EXERCISE REQUIREMENTS
Report all lines in the records that hold the string "gauge".

MATERIAL FOR THIS EXERCISE
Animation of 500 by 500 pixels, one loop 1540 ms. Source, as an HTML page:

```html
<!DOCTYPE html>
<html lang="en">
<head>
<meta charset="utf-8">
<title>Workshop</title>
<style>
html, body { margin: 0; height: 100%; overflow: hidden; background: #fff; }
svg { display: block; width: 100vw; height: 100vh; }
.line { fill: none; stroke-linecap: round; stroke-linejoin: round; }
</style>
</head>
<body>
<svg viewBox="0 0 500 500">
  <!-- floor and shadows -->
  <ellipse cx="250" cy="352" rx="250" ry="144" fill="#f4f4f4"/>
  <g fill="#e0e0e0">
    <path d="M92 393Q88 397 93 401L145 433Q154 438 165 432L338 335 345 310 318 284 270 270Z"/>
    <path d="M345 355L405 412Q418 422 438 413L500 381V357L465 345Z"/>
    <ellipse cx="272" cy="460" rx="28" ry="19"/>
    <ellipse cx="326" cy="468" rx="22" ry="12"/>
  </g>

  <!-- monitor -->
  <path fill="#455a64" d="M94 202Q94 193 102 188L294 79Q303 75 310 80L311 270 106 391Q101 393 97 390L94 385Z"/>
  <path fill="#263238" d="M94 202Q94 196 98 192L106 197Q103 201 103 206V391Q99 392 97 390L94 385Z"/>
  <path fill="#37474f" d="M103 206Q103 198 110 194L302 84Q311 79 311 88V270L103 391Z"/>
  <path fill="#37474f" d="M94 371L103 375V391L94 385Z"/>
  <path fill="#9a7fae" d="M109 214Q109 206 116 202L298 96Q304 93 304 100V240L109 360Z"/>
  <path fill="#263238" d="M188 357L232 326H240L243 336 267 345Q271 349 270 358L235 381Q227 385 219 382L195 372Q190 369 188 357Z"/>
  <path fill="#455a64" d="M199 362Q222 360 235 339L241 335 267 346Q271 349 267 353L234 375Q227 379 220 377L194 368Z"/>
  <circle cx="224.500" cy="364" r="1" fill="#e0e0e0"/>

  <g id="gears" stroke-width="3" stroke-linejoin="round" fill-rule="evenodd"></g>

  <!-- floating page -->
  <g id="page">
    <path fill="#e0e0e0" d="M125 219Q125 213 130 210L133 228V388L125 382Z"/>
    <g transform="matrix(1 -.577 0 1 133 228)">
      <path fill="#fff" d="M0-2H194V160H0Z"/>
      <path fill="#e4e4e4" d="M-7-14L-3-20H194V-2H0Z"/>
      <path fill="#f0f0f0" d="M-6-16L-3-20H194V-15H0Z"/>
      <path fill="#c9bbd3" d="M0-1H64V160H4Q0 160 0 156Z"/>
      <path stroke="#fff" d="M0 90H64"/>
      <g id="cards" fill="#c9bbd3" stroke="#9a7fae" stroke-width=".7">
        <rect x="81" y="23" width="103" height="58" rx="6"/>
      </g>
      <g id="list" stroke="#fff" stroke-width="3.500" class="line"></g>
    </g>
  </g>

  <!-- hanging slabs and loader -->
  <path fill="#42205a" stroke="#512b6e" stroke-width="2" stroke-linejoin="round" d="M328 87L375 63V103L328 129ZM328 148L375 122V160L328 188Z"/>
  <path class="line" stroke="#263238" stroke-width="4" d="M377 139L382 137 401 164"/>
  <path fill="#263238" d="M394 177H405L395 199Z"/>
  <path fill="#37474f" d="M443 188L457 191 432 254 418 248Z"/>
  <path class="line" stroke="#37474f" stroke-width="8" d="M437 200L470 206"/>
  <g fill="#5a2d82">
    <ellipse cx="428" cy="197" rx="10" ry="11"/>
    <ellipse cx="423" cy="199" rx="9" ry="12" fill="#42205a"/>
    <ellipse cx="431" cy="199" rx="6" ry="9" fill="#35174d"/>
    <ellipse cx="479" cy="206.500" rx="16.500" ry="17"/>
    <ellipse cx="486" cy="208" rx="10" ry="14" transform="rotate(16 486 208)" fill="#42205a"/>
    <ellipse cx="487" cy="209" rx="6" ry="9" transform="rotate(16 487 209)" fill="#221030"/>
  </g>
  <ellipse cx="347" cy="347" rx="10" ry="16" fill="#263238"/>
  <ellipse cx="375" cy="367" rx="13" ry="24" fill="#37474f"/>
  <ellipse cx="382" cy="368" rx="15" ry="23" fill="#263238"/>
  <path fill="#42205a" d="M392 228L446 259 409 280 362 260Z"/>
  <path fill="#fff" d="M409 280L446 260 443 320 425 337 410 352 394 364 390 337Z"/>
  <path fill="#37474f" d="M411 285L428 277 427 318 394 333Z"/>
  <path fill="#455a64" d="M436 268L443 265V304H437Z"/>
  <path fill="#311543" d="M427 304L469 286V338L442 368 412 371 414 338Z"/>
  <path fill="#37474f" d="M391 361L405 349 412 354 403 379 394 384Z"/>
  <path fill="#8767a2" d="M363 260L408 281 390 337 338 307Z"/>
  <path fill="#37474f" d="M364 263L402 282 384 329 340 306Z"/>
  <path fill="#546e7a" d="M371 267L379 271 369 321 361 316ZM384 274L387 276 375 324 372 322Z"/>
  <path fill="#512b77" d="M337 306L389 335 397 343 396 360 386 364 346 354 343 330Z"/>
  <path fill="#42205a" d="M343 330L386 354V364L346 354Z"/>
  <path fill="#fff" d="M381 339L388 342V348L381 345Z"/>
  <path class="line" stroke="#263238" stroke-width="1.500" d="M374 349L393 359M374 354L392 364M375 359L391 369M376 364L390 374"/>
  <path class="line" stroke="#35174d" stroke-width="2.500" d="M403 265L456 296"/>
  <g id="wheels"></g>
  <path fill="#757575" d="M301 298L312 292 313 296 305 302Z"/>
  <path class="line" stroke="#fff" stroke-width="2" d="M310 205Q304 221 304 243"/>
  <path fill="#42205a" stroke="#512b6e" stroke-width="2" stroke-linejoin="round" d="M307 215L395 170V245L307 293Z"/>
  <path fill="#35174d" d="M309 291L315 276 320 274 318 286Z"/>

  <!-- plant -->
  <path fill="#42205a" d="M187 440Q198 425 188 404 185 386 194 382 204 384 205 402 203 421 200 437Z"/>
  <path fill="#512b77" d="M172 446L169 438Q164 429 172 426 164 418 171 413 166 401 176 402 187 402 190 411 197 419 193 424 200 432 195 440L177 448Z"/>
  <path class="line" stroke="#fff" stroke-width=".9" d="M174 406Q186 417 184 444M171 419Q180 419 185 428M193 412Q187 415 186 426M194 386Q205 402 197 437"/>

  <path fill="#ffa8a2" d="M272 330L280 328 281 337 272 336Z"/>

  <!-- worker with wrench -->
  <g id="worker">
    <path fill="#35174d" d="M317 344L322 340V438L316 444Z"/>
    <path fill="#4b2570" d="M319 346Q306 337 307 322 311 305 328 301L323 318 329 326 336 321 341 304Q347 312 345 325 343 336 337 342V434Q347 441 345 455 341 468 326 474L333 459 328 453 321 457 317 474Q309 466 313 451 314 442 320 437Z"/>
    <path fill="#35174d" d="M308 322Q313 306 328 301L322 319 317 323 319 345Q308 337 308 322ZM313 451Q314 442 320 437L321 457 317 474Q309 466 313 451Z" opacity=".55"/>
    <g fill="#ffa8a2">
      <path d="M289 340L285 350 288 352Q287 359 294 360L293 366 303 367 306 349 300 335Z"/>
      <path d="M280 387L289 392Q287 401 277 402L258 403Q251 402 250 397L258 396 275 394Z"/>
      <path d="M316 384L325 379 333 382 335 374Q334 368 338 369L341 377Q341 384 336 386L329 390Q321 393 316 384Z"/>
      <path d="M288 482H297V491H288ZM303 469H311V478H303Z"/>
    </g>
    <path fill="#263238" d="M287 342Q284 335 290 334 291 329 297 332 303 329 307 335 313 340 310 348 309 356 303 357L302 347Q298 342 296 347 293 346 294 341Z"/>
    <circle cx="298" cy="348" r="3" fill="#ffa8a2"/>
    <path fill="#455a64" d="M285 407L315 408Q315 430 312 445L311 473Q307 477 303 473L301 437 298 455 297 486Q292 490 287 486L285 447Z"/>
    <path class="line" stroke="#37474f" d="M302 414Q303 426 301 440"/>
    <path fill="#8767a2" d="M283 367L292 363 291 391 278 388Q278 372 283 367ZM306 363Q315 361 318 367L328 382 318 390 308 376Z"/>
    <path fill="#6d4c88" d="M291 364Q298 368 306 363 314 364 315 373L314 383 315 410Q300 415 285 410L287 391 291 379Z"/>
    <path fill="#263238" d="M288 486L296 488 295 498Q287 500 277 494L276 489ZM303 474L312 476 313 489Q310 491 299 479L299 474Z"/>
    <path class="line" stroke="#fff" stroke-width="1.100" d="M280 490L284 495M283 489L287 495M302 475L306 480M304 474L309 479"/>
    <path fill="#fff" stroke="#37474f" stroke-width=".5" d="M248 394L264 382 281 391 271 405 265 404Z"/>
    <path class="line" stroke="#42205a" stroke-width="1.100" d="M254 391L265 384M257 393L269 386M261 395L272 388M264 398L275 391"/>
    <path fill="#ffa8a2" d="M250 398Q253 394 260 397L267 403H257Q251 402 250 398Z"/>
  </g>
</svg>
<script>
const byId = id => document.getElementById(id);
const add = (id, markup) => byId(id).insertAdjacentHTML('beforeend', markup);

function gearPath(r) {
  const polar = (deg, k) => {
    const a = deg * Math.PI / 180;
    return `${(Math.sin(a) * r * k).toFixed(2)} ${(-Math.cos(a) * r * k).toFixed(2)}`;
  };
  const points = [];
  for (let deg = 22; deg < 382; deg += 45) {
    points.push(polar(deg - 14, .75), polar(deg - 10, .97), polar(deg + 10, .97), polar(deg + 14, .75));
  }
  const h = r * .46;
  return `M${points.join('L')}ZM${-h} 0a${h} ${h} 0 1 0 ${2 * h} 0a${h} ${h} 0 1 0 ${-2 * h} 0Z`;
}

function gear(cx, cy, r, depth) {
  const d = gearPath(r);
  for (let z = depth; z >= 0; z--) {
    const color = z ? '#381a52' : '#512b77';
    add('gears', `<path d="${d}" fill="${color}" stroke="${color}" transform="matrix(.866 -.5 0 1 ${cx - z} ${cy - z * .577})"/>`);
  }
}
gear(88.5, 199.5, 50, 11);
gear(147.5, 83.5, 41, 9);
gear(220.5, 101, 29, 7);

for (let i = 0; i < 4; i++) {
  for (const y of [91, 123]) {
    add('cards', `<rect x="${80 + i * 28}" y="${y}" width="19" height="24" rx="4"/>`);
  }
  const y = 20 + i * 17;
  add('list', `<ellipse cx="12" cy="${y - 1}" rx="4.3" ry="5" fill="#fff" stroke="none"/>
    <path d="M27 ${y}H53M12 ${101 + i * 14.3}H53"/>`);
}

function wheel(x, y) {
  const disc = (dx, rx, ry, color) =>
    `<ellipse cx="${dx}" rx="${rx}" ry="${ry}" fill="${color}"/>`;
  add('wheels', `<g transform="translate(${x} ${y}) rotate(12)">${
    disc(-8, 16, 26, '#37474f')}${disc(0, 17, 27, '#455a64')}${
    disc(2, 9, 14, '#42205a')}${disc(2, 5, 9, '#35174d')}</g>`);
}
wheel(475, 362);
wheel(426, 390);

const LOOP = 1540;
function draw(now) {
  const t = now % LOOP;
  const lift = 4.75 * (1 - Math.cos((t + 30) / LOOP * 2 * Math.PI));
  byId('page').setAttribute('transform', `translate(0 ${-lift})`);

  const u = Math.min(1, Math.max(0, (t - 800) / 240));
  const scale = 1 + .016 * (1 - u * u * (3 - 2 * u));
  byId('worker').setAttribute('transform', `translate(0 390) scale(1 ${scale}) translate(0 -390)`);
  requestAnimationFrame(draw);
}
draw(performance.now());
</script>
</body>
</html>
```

...

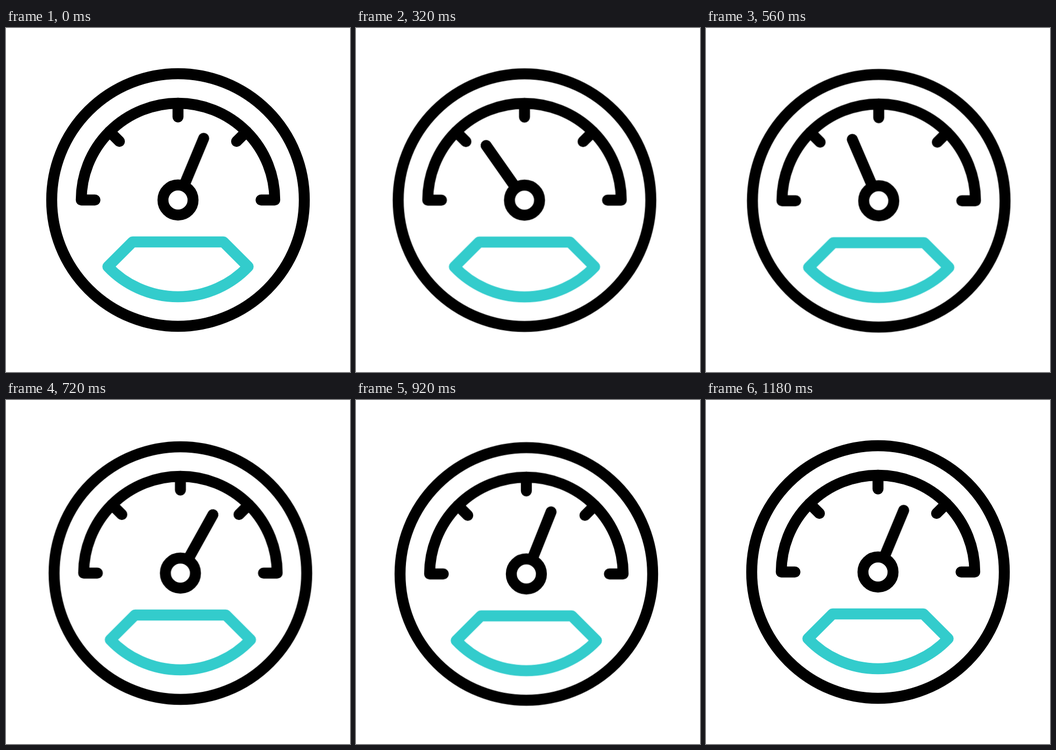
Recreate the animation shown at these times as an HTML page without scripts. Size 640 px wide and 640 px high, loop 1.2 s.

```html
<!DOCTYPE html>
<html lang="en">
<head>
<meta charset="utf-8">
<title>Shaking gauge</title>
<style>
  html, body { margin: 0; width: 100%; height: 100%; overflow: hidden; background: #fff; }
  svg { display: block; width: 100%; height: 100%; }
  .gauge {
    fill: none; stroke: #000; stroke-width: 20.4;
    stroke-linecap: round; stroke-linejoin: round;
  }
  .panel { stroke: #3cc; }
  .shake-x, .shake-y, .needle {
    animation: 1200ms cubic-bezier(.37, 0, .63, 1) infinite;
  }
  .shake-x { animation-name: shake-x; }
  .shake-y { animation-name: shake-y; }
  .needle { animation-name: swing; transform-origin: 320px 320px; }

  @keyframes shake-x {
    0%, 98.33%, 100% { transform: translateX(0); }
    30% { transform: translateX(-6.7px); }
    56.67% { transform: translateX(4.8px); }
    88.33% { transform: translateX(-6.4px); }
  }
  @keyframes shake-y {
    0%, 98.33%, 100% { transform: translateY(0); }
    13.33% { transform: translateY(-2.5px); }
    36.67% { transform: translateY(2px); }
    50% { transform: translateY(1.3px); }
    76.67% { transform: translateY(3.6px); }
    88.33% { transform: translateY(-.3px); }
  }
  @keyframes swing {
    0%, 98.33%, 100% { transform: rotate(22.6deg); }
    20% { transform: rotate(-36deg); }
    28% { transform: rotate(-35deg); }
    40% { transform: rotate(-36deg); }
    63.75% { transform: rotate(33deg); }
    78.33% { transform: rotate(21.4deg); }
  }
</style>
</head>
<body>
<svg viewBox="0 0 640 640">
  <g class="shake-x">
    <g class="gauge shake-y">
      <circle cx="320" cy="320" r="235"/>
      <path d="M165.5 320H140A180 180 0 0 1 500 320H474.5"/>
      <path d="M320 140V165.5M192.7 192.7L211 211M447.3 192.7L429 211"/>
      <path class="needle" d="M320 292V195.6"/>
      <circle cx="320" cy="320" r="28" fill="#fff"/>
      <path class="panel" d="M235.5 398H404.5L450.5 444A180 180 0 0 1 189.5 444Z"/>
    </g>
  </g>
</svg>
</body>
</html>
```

--

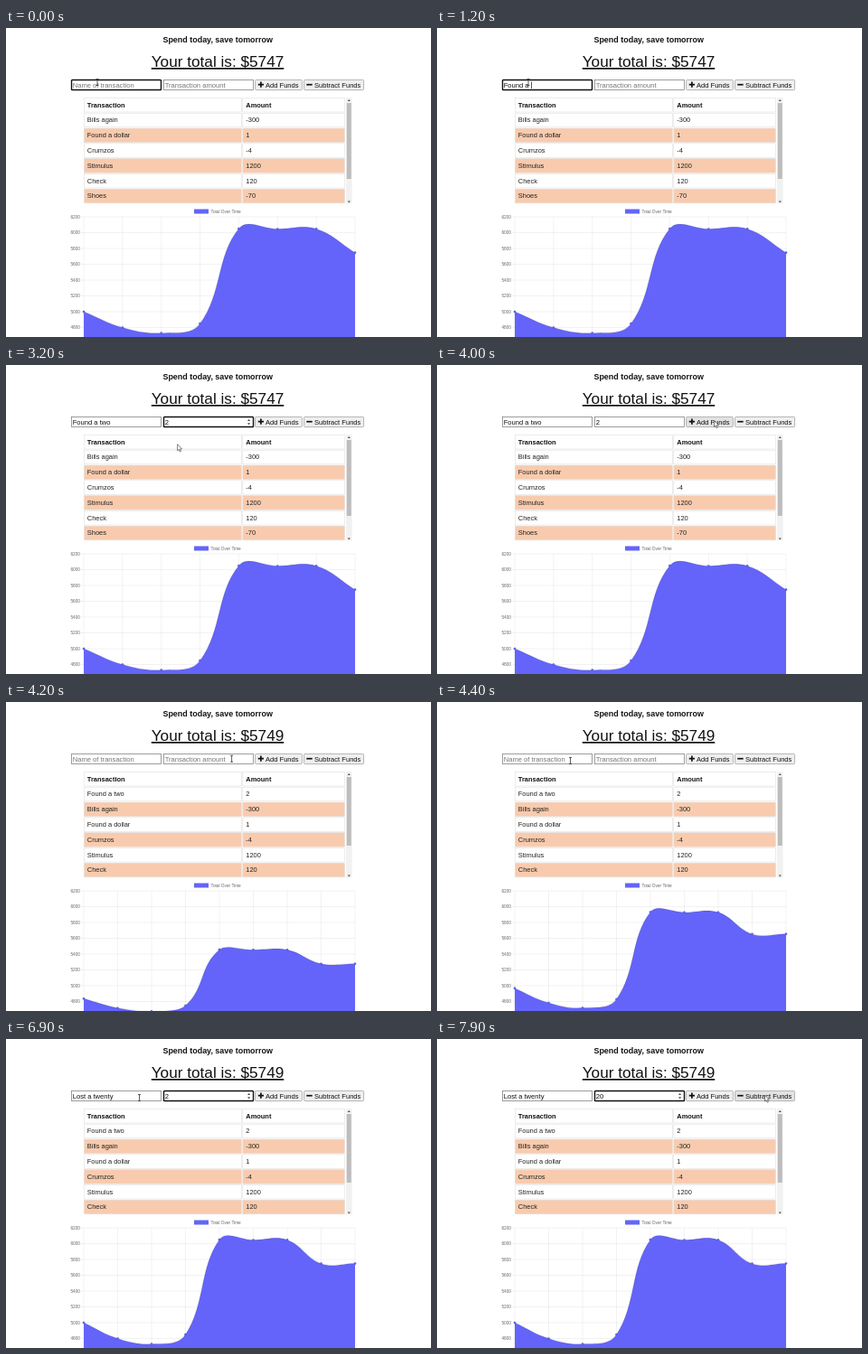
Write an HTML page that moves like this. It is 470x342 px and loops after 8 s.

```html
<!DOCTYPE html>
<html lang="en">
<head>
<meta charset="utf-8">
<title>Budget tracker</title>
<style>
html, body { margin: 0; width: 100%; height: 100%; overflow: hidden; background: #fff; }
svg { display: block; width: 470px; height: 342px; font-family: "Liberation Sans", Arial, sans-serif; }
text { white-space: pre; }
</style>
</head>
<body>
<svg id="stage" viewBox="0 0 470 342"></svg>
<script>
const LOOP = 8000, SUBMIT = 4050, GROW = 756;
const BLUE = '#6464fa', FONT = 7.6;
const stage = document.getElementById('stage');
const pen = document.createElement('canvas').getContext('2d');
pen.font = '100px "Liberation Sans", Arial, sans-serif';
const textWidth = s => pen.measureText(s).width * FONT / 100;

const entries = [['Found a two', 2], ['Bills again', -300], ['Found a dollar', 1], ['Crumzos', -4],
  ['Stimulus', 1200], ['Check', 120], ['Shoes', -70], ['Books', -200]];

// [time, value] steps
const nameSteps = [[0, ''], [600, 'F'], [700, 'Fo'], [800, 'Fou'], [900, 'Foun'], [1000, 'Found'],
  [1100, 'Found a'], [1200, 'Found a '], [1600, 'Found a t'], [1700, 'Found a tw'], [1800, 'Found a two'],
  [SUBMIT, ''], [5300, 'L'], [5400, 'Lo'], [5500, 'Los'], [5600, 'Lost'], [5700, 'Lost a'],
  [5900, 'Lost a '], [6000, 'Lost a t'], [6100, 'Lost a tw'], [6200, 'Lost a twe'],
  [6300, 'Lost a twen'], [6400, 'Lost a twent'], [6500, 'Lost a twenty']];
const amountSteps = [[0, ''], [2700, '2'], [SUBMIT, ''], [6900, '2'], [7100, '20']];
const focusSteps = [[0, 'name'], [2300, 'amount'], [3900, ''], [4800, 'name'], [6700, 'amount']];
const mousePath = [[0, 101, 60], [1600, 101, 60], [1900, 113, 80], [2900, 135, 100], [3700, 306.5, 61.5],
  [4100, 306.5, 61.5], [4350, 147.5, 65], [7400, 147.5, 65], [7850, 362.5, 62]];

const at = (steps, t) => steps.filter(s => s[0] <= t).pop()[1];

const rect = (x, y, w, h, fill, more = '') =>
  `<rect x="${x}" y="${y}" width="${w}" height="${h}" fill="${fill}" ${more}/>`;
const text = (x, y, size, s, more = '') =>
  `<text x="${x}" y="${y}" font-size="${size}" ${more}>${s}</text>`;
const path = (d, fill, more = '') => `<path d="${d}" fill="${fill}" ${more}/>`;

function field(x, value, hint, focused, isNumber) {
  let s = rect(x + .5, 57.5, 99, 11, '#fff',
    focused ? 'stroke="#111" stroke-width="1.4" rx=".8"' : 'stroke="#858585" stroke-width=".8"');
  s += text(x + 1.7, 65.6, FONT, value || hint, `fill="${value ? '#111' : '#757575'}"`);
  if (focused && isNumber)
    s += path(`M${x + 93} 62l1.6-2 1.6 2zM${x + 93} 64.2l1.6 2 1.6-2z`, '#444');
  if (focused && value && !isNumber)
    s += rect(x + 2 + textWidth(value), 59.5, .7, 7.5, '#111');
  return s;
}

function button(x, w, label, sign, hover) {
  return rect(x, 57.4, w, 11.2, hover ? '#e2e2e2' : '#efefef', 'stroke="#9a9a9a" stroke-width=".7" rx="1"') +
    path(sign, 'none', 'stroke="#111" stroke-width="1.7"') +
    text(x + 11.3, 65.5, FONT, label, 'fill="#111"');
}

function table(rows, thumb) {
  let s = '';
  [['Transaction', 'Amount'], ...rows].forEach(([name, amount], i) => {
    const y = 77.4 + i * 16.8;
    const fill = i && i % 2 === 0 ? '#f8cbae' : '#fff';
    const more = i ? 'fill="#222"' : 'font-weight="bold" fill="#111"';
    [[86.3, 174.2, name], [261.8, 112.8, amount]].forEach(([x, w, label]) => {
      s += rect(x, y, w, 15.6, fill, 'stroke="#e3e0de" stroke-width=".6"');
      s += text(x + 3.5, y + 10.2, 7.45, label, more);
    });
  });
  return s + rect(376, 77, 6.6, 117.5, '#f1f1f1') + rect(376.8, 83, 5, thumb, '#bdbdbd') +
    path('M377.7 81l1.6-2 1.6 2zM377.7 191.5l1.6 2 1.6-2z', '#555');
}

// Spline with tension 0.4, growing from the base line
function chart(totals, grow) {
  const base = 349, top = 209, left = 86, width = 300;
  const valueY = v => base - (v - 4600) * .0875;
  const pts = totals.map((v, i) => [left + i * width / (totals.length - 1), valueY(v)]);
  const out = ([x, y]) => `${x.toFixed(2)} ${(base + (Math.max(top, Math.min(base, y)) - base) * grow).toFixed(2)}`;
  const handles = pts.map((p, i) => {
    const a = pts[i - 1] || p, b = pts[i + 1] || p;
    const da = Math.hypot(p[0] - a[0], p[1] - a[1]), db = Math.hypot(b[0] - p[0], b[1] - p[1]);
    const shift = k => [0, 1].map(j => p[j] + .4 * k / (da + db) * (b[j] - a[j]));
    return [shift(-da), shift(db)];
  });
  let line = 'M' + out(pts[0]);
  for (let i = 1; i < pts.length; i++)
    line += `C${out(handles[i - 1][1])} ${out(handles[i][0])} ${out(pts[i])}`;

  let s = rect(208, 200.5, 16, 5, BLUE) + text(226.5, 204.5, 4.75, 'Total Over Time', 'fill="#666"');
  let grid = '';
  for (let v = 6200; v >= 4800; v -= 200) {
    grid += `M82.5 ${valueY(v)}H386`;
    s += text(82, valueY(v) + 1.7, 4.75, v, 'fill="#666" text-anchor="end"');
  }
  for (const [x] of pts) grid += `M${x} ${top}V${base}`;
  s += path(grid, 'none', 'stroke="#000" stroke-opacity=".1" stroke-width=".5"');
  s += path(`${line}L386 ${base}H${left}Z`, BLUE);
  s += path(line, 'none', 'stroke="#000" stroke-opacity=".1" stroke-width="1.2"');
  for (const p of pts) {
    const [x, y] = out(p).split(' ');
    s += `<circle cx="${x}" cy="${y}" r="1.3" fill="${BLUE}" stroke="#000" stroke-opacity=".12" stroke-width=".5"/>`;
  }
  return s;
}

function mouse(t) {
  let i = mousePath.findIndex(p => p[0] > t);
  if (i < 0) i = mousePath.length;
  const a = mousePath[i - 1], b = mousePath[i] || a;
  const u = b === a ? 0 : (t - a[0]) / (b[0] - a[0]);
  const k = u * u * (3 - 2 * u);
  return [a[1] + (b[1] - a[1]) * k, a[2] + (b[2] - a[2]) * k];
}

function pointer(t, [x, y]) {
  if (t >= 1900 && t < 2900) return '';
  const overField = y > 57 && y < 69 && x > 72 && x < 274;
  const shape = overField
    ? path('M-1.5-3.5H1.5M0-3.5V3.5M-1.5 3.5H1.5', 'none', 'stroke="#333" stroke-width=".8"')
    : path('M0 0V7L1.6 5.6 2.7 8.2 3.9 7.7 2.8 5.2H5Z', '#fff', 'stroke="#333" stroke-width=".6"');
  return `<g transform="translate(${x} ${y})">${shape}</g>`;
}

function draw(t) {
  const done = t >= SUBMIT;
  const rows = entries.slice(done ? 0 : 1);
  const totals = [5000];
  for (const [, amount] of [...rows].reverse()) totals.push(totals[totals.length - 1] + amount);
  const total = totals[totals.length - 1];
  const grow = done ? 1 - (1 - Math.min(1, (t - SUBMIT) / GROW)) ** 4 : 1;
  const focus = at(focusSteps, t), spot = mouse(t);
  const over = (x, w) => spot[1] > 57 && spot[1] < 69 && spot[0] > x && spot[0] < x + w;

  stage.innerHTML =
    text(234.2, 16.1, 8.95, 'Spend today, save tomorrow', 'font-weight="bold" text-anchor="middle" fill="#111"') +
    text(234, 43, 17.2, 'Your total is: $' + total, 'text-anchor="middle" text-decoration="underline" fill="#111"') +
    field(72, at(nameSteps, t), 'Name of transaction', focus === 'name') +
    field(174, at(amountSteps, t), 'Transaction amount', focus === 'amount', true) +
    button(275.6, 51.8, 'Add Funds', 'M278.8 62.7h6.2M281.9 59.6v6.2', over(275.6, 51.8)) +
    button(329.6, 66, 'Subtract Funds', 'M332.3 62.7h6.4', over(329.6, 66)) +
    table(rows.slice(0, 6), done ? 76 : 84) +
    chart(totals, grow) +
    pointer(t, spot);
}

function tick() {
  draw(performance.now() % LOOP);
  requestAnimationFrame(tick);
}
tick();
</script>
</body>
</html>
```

SOLUTION TO THIS EXERCISE
<title>Shaking gauge</title>
  .gauge {
    <g class="gauge shake-y">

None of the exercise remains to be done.